Extracted records:

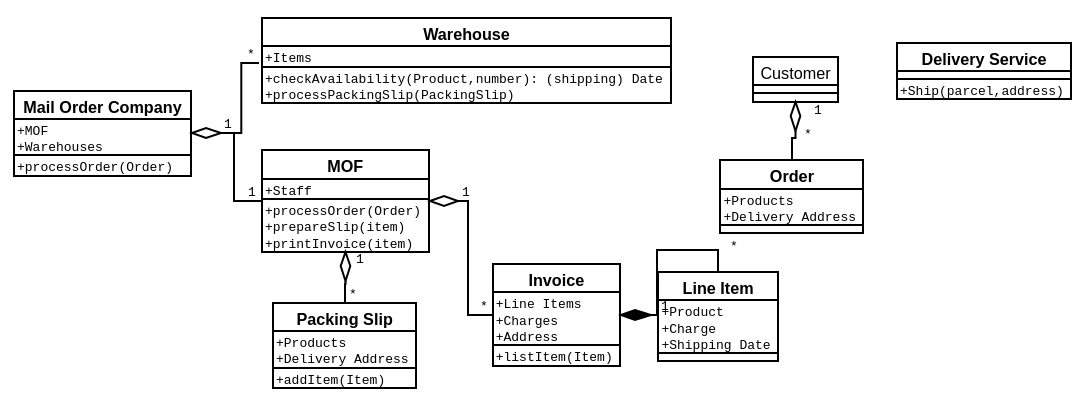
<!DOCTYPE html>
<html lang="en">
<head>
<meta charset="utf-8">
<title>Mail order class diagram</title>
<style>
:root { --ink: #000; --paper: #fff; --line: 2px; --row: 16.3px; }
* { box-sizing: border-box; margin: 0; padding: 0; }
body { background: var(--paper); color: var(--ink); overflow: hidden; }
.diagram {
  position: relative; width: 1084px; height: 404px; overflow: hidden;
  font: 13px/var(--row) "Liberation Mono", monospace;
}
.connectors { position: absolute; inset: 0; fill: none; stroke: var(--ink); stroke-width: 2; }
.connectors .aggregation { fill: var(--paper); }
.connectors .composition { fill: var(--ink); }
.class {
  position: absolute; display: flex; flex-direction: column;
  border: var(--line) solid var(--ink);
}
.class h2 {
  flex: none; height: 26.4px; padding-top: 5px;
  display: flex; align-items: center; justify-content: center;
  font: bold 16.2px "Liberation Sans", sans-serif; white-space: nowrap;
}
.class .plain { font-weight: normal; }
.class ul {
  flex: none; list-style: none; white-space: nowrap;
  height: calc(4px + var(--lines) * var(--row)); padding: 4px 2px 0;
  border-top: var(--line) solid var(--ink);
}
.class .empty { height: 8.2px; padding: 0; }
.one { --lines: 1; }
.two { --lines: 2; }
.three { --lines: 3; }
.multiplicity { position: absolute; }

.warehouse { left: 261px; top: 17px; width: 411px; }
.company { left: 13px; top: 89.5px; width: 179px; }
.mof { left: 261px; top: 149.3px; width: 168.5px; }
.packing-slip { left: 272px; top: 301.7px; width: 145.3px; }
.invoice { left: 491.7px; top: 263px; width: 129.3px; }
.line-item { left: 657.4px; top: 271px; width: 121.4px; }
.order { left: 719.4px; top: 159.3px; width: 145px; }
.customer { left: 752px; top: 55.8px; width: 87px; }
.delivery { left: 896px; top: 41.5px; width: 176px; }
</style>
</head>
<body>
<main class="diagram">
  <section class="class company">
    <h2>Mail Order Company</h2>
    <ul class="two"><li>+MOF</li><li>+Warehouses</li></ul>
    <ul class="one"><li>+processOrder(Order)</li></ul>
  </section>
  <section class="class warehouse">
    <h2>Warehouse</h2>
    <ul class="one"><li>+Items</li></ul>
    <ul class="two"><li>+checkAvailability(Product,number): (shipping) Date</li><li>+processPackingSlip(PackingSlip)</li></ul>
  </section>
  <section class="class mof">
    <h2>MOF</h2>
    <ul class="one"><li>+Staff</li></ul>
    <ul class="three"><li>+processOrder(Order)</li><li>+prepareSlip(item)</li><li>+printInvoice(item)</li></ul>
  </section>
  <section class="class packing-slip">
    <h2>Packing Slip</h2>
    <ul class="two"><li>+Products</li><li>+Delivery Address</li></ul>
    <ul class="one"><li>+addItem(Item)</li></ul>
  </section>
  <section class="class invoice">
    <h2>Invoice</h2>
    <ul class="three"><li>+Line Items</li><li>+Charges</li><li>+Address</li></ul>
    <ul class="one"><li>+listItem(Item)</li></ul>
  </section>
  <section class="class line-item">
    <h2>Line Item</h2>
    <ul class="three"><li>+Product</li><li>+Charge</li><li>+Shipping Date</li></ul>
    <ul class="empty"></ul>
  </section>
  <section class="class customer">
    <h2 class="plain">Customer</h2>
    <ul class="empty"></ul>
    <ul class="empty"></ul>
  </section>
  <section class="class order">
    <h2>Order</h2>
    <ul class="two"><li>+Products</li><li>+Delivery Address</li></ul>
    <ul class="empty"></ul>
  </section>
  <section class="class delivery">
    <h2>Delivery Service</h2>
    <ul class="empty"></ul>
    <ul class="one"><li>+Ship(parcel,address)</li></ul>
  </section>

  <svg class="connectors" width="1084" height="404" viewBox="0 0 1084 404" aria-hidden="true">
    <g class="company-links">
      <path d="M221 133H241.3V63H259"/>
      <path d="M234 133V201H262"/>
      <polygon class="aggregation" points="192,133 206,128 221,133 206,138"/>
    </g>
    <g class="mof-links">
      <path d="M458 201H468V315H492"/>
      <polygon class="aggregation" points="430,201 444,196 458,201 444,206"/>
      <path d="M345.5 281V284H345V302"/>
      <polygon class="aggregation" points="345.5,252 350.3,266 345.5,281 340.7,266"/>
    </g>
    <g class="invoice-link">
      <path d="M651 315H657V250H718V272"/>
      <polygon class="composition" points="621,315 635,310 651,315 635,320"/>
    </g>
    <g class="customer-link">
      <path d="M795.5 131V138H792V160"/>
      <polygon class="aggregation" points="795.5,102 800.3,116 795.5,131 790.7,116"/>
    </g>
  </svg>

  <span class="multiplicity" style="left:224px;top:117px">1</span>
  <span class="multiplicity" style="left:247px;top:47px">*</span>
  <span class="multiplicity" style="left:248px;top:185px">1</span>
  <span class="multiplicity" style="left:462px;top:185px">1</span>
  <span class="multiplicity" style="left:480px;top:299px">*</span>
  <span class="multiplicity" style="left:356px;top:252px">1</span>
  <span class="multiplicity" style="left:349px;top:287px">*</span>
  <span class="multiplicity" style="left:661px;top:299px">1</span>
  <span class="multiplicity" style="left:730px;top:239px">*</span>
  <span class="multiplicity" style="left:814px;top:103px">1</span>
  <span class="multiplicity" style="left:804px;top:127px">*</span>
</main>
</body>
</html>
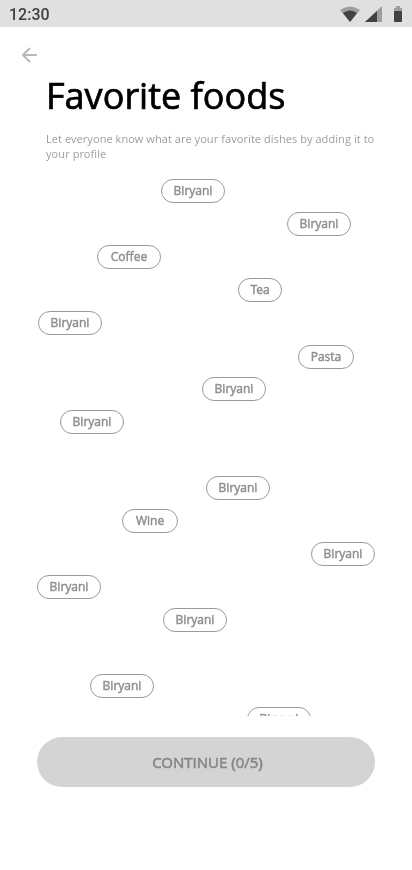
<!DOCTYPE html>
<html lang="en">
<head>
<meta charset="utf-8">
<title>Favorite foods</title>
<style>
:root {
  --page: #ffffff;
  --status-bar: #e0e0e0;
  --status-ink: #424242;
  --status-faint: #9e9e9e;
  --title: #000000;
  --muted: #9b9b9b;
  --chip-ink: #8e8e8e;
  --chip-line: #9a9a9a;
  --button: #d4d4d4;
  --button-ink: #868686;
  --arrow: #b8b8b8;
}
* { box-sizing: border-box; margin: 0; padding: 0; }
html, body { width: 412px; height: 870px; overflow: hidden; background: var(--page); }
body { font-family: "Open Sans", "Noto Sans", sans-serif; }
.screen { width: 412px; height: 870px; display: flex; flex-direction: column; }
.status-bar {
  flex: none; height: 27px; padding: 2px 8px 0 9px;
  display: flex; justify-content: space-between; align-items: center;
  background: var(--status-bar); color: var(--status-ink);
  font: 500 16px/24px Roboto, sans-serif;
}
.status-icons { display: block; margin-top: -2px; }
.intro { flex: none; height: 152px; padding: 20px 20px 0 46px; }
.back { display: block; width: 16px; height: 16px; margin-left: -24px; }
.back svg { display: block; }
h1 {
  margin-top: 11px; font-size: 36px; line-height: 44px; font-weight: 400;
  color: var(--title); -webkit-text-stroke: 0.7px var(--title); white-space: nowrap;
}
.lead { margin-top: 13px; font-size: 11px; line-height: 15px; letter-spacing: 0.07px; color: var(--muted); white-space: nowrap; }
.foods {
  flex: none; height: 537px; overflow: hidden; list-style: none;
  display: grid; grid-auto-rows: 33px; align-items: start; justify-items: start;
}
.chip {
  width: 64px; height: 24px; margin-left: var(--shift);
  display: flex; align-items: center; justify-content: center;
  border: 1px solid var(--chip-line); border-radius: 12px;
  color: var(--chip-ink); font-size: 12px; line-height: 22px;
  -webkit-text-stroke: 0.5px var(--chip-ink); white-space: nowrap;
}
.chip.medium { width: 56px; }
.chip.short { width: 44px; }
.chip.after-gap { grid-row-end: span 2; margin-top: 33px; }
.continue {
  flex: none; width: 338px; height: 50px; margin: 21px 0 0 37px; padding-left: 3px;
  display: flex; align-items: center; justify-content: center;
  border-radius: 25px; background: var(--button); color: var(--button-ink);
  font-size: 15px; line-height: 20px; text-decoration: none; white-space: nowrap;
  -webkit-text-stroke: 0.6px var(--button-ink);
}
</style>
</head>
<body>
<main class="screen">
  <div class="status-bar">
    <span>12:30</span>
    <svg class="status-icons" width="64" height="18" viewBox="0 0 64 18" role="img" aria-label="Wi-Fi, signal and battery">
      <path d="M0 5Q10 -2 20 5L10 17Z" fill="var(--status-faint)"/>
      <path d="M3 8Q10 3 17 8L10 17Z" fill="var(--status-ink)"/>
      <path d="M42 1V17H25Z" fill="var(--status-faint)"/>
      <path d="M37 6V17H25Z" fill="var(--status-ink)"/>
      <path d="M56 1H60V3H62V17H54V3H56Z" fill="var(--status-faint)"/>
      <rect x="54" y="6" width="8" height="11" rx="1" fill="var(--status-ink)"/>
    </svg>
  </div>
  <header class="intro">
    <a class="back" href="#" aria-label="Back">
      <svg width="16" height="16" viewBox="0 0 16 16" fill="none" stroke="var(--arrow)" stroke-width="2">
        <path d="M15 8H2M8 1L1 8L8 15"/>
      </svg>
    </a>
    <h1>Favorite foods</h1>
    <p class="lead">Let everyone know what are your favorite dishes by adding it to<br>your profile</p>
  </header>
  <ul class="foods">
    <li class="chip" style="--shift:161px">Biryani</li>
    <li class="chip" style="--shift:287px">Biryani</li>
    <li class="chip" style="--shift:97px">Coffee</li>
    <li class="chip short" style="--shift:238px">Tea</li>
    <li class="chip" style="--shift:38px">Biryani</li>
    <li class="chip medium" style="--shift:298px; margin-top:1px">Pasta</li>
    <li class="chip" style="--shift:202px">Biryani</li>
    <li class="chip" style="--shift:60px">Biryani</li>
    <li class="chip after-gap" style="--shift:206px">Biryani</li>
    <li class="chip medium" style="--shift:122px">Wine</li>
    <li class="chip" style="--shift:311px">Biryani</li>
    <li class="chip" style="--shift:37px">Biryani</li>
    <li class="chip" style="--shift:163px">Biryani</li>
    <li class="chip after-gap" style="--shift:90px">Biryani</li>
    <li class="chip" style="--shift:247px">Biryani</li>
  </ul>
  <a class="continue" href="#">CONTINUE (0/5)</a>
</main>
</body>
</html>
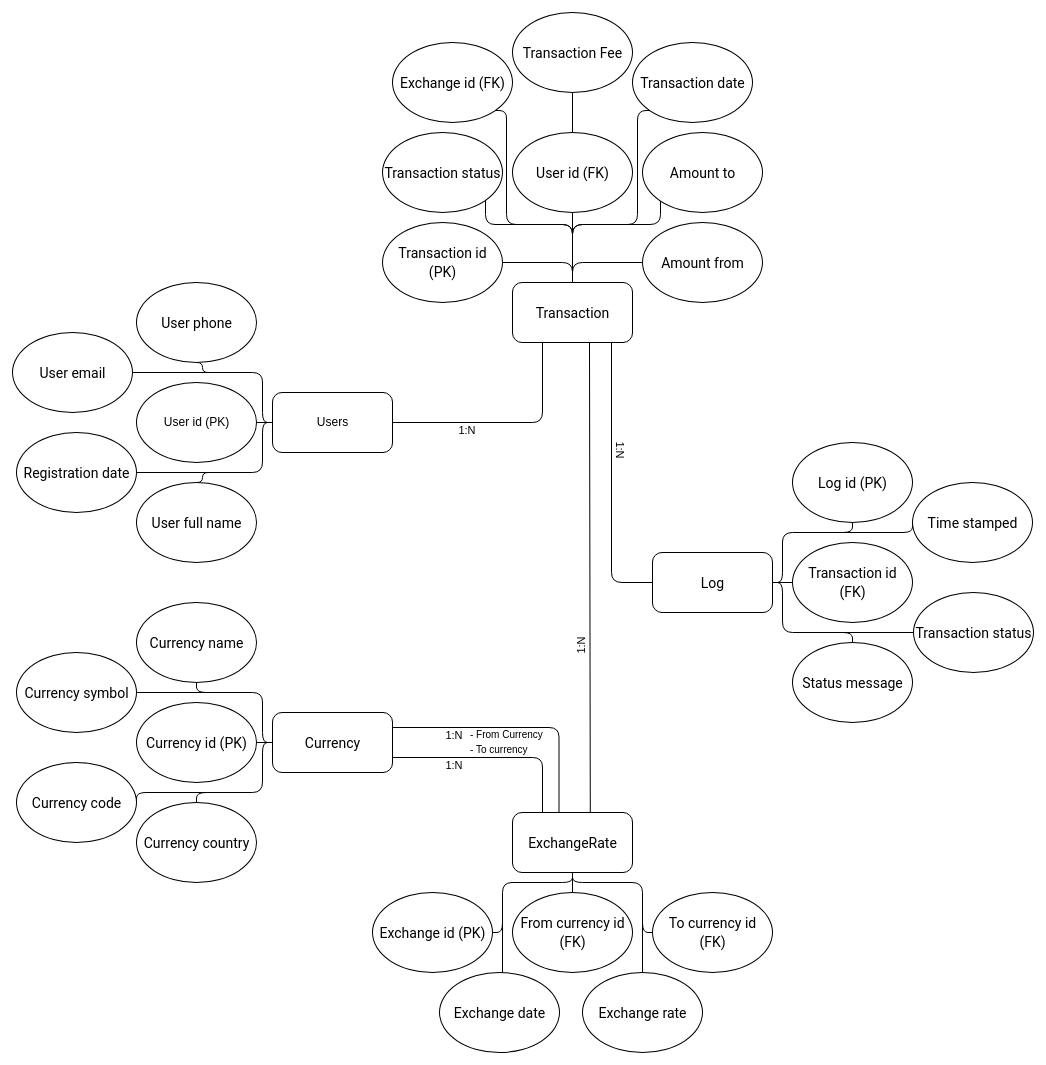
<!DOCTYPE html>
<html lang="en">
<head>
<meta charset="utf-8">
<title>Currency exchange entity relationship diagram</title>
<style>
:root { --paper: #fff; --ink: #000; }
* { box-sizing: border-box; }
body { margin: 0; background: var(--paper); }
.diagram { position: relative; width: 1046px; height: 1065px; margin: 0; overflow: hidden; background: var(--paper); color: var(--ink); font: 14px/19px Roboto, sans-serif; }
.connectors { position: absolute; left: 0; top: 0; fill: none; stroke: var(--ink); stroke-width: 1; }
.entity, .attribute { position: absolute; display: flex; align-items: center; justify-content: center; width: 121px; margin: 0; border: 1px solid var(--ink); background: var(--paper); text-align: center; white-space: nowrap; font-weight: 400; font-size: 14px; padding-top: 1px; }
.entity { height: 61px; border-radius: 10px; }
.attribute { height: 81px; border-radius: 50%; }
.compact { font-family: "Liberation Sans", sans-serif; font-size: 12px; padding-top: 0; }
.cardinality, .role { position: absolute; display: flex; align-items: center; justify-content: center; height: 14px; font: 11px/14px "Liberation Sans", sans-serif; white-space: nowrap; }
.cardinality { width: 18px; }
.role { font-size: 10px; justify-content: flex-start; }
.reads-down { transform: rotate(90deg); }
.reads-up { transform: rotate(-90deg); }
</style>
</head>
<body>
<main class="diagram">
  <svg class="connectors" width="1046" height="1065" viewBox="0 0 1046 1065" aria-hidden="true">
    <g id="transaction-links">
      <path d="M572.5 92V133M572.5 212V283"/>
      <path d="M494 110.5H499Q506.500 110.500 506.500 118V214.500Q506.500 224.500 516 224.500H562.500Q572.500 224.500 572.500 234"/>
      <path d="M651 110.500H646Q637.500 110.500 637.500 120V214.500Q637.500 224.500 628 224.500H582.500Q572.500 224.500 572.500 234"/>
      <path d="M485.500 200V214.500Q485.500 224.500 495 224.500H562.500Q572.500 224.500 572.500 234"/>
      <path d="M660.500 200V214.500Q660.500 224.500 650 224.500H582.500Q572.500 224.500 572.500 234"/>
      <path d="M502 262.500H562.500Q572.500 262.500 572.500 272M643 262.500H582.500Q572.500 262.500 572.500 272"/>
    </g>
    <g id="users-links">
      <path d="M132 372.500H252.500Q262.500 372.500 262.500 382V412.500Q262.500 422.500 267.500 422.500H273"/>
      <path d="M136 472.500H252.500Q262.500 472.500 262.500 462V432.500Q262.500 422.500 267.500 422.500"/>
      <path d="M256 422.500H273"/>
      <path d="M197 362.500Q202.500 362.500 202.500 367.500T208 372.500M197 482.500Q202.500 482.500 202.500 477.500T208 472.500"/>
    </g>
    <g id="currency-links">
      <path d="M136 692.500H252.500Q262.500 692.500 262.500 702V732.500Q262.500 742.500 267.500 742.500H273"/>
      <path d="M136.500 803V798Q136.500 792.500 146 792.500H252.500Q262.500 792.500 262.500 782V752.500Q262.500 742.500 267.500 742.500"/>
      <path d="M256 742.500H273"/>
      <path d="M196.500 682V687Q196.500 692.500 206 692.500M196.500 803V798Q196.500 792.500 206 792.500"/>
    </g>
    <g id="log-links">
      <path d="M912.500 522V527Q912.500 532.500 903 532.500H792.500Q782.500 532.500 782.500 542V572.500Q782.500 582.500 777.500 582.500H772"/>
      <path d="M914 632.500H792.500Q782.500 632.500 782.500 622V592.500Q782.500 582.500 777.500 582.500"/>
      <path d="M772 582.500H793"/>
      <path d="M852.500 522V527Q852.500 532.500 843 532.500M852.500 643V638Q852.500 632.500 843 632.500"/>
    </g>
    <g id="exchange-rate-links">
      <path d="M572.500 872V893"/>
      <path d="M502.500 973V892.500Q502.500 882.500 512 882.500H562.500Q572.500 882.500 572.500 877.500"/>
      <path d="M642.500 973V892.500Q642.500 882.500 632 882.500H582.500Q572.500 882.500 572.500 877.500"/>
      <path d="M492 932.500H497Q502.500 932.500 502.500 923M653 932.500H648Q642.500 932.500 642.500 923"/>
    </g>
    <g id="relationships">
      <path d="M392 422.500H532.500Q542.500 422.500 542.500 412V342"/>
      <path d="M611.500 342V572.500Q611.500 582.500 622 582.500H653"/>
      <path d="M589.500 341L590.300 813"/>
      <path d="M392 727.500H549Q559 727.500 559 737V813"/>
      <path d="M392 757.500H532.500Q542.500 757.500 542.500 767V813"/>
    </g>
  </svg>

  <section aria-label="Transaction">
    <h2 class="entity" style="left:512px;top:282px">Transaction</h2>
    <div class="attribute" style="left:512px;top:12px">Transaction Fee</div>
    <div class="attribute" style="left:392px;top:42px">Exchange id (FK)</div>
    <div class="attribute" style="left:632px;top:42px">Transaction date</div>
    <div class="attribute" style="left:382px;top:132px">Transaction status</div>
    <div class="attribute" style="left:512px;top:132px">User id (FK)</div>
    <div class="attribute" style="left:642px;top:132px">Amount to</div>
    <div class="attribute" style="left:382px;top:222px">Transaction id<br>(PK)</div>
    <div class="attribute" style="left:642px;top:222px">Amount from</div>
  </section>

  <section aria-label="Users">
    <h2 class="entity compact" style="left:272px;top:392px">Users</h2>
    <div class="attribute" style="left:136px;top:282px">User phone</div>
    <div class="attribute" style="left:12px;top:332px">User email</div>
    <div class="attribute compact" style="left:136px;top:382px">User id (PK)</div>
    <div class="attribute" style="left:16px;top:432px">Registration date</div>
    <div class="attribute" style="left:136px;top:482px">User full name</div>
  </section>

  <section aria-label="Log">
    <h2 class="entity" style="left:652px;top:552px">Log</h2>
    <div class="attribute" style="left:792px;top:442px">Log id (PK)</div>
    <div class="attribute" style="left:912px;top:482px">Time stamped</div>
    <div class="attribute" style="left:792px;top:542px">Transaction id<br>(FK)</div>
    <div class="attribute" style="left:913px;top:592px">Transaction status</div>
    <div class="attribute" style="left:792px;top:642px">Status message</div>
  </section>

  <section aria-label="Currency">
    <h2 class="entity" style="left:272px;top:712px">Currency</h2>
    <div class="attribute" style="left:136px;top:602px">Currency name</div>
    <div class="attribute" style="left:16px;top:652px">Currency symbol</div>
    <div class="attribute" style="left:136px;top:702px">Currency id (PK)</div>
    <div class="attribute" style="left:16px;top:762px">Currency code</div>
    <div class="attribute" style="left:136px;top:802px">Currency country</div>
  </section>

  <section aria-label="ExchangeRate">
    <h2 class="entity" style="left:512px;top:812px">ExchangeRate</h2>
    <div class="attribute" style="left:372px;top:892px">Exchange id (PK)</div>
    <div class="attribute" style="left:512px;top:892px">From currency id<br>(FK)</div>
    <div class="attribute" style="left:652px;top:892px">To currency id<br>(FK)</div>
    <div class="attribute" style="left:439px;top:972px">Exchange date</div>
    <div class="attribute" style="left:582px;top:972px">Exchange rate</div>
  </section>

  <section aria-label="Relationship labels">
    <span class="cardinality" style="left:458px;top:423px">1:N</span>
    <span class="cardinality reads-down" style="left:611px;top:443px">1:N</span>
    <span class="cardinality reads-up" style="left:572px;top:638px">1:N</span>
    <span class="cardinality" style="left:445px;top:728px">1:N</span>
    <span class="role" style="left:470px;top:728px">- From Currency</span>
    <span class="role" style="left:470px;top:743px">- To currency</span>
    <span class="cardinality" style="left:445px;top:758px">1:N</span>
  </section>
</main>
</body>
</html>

* _THE PROBLEM_
Every line above that includes the word "Biryani" must appear in the answer.

* _COMPLETED EXERCISE_
    <li class="chip" style="--shift:161px">Biryani</li>
    <li class="chip" style="--shift:287px">Biryani</li>
    <li class="chip" style="--shift:38px">Biryani</li>
    <li class="chip" style="--shift:202px">Biryani</li>
    <li class="chip" style="--shift:60px">Biryani</li>
    <li class="chip after-gap" style="--shift:206px">Biryani</li>
    <li class="chip" style="--shift:311px">Biryani</li>
    <li class="chip" style="--shift:37px">Biryani</li>
    <li class="chip" style="--shift:163px">Biryani</li>
    <li class="chip after-gap" style="--shift:90px">Biryani</li>
    <li class="chip" style="--shift:247px">Biryani</li>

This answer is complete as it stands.